PROBLEM DETAILS — Write out the records again exactly and exclude the pictures.

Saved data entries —

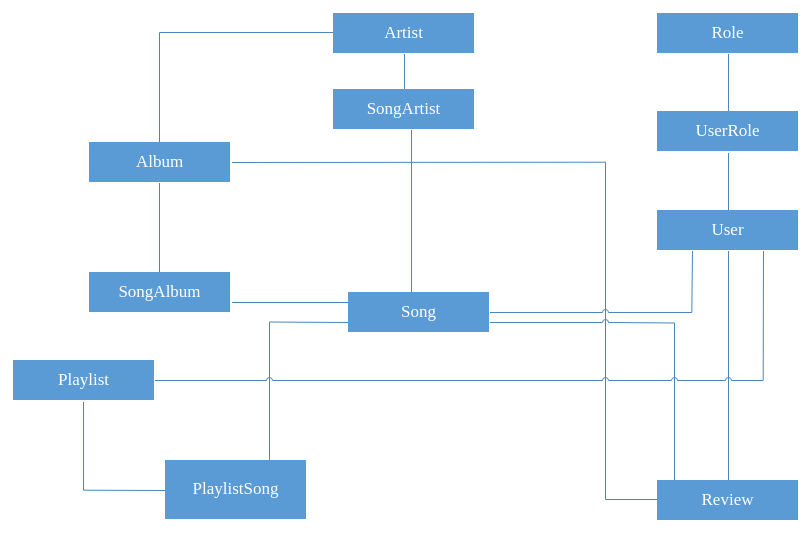
<!DOCTYPE html>
<html lang="en">
<head>
<meta charset="utf-8">
<title>Music database entities</title>
<style>
:root {
  --paper: #ffffff;
  --entity: #5b9bd5;
  --label: #ffffff;
  --line: #4a86bd;
}
* { box-sizing: border-box; }
html, body { margin: 0; overflow: hidden; background: var(--paper); }
.diagram {
  position: relative;
  width: 811px;
  height: 533px;
  overflow: hidden;
  background: var(--paper);
}
.connectors {
  position: absolute;
  inset: 0;
  fill: none;
  stroke: var(--line);
  stroke-width: 1;
}
.entity {
  position: absolute;
  display: flex;
  align-items: center;
  justify-content: center;
  width: 141px;
  height: 40px;
  padding-bottom: 1px;
  background: var(--entity);
  color: var(--label);
  font: 17px/20px "Liberation Serif", serif;
}
.artist { left: 333px; top: 13px; }
.song-artist { left: 333px; top: 89px; }
.album { left: 89px; top: 142px; }
.song-album { left: 89px; top: 272px; }
.song { left: 348px; top: 292px; }
.playlist { left: 13px; top: 360px; }
.playlist-song { left: 165px; top: 460px; height: 59px; }
.role { left: 657px; top: 13px; }
.user-role { left: 657px; top: 111px; }
.user { left: 657px; top: 210px; }
.review { left: 657px; top: 480px; }
</style>
</head>
<body>
<main class="diagram">
  <svg class="connectors" width="811" height="533" viewBox="0 0 811 533" aria-hidden="true">
    <path class="artist-album" d="M333 32.5H159.5V142"/>
    <path class="artist-songartist" d="M404.5 54V89"/>
    <path class="songartist-song" d="M411.5 130V292"/>
    <path class="album-songalbum" d="M159.5 183V272"/>
    <path class="album-review" d="M232 162.5L605.5 162.2V499.5H657"/>
    <path class="songalbum-song" d="M232 302.5H348"/>
    <path class="song-playlistsong" d="M348 322.5L269.5 322V460"/>
    <path class="song-user" d="M490 312.5H602.5a3 3 0 0 1 6 0H691.8L692.5 251"/>
    <path class="song-review" d="M490 322.5H602.5a3 3 0 0 1 6 0L674.5 323V480"/>
    <path class="playlist-user" d="M155 380.5H266.5a3 3 0 0 1 6 0H602.5a3 3 0 0 1 6 0H671.5a3 3 0 0 1 6 0H725.5a3 3 0 0 1 6 0H763.2L763.5 251"/>
    <path class="playlist-playlistsong" d="M83.5 402V490.2L165 490.5"/>
    <path class="role-userrole" d="M728.5 54V111"/>
    <path class="userrole-user" d="M728.5 153V210"/>
    <path class="user-review" d="M728.5 251V480"/>
  </svg>
  <div class="entity artist">Artist</div>
  <div class="entity song-artist">SongArtist</div>
  <div class="entity album">Album</div>
  <div class="entity song-album">SongAlbum</div>
  <div class="entity song">Song</div>
  <div class="entity playlist">Playlist</div>
  <div class="entity playlist-song">PlaylistSong</div>
  <div class="entity role">Role</div>
  <div class="entity user-role">UserRole</div>
  <div class="entity user">User</div>
  <div class="entity review">Review</div>
</main>
</body>
</html>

EXERCISE RESULT —
<!DOCTYPE html>
<html lang="en">
<head>
<meta charset="utf-8">
<title>Music database entities</title>
<style>
:root {
  --paper: #ffffff;
  --entity: #5b9bd5;
  --label: #ffffff;
  --line: #4a86bd;
}
* { box-sizing: border-box; }
html, body { margin: 0; overflow: hidden; background: var(--paper); }
.diagram {
  position: relative;
  width: 811px;
  height: 533px;
  overflow: hidden;
  background: var(--paper);
}
.connectors {
  position: absolute;
  inset: 0;
  fill: none;
  stroke: var(--line);
  stroke-width: 1;
}
.entity {
  position: absolute;
  display: flex;
  align-items: center;
  justify-content: center;
  width: 141px;
  height: 40px;
  padding-bottom: 1px;
  background: var(--entity);
  color: var(--label);
  font: 17px/20px "Liberation Serif", serif;
}
.artist { left: 333px; top: 13px; }
.song-artist { left: 333px; top: 89px; }
.album { left: 89px; top: 142px; }
.song-album { left: 89px; top: 272px; }
.song { left: 348px; top: 292px; }
.playlist { left: 13px; top: 360px; }
.playlist-song { left: 165px; top: 460px; height: 59px; }
.role { left: 657px; top: 13px; }
.user-role { left: 657px; top: 111px; }
.user { left: 657px; top: 210px; }
.review { left: 657px; top: 480px; }
</style>
</head>
<body>
<main class="diagram">
  <svg class="connectors" width="811" height="533" viewBox="0 0 811 533" aria-hidden="true">
    <path class="artist-album" d="M333 32.5H159.5V142"/>
    <path class="artist-songartist" d="M404.5 54V89"/>
    <path class="songartist-song" d="M411.5 130V292"/>
    <path class="album-songalbum" d="M159.5 183V272"/>
    <path class="album-review" d="M232 162.5L605.5 162.2V499.5H657"/>
    <path class="songalbum-song" d="M232 302.5H348"/>
    <path class="song-playlistsong" d="M348 322.5L269.5 322V460"/>
    <path class="song-user" d="M490 312.5H602.5a3 3 0 0 1 6 0H691.8L692.5 251"/>
    <path class="song-review" d="M490 322.5H602.5a3 3 0 0 1 6 0L674.5 323V480"/>
    <path class="playlist-user" d="M155 380.5H266.5a3 3 0 0 1 6 0H602.5a3 3 0 0 1 6 0H671.5a3 3 0 0 1 6 0H725.5a3 3 0 0 1 6 0H763.2L763.5 251"/>
    <path class="playlist-playlistsong" d="M83.5 402V490.2L165 490.5"/>
    <path class="role-userrole" d="M728.5 54V111"/>
    <path class="userrole-user" d="M728.5 153V210"/>
    <path class="user-review" d="M728.5 251V480"/>
  </svg>
  <div class="entity artist">Artist</div>
  <div class="entity song-artist">SongArtist</div>
  <div class="entity album">Album</div>
  <div class="entity song-album">SongAlbum</div>
  <div class="entity song">Song</div>
  <div class="entity playlist">Playlist</div>
  <div class="entity playlist-song">PlaylistSong</div>
  <div class="entity role">Role</div>
  <div class="entity user-role">UserRole</div>
  <div class="entity user">User</div>
  <div class="entity review">Review</div>
</main>
</body>
</html>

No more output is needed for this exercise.